Dataset entries

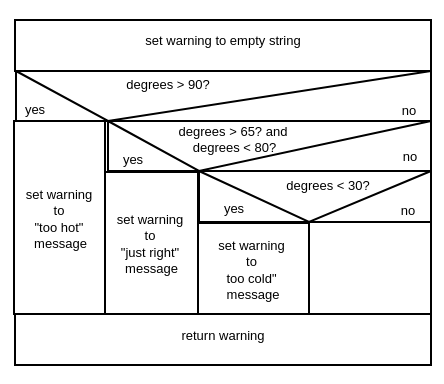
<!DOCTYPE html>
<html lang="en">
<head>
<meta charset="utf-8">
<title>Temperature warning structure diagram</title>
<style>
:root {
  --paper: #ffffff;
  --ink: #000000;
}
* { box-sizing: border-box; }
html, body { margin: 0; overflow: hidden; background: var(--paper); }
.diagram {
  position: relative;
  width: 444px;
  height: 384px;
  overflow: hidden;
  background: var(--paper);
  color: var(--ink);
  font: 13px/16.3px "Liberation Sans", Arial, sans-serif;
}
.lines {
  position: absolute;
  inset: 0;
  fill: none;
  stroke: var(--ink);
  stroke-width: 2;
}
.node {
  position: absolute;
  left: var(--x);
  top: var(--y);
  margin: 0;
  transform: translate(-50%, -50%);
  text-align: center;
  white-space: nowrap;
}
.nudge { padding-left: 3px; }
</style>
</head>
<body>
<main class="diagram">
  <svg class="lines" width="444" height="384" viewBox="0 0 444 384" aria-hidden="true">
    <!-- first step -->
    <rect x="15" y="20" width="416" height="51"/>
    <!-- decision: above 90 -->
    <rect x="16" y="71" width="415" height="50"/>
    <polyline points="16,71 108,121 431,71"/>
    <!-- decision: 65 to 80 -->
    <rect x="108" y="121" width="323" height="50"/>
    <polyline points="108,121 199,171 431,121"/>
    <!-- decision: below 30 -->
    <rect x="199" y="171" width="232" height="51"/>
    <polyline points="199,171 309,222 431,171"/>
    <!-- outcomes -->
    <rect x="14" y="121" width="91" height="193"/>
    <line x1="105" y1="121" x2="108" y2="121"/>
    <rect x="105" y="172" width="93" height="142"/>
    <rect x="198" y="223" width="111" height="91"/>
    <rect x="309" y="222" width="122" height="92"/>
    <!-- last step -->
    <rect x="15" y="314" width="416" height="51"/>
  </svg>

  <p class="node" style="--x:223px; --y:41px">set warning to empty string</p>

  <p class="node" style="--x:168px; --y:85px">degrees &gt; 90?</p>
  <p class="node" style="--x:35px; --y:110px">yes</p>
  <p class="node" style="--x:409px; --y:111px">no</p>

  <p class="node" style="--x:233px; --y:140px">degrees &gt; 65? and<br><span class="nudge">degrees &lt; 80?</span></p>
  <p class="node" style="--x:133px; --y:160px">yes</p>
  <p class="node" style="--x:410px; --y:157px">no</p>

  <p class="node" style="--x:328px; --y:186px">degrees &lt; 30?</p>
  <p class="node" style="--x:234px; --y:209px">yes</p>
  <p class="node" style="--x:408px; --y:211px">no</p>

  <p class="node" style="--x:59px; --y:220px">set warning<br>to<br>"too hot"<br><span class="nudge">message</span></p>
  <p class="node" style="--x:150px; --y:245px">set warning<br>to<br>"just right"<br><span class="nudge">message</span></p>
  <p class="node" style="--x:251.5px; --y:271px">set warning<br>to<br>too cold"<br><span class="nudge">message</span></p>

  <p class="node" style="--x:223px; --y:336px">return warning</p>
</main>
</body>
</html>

> **Directions**
Return every line above that contains the word "html".

> **Solution for this task**
<!DOCTYPE html>
<html lang="en">
html, body { margin: 0; overflow: hidden; background: var(--paper); }
</html>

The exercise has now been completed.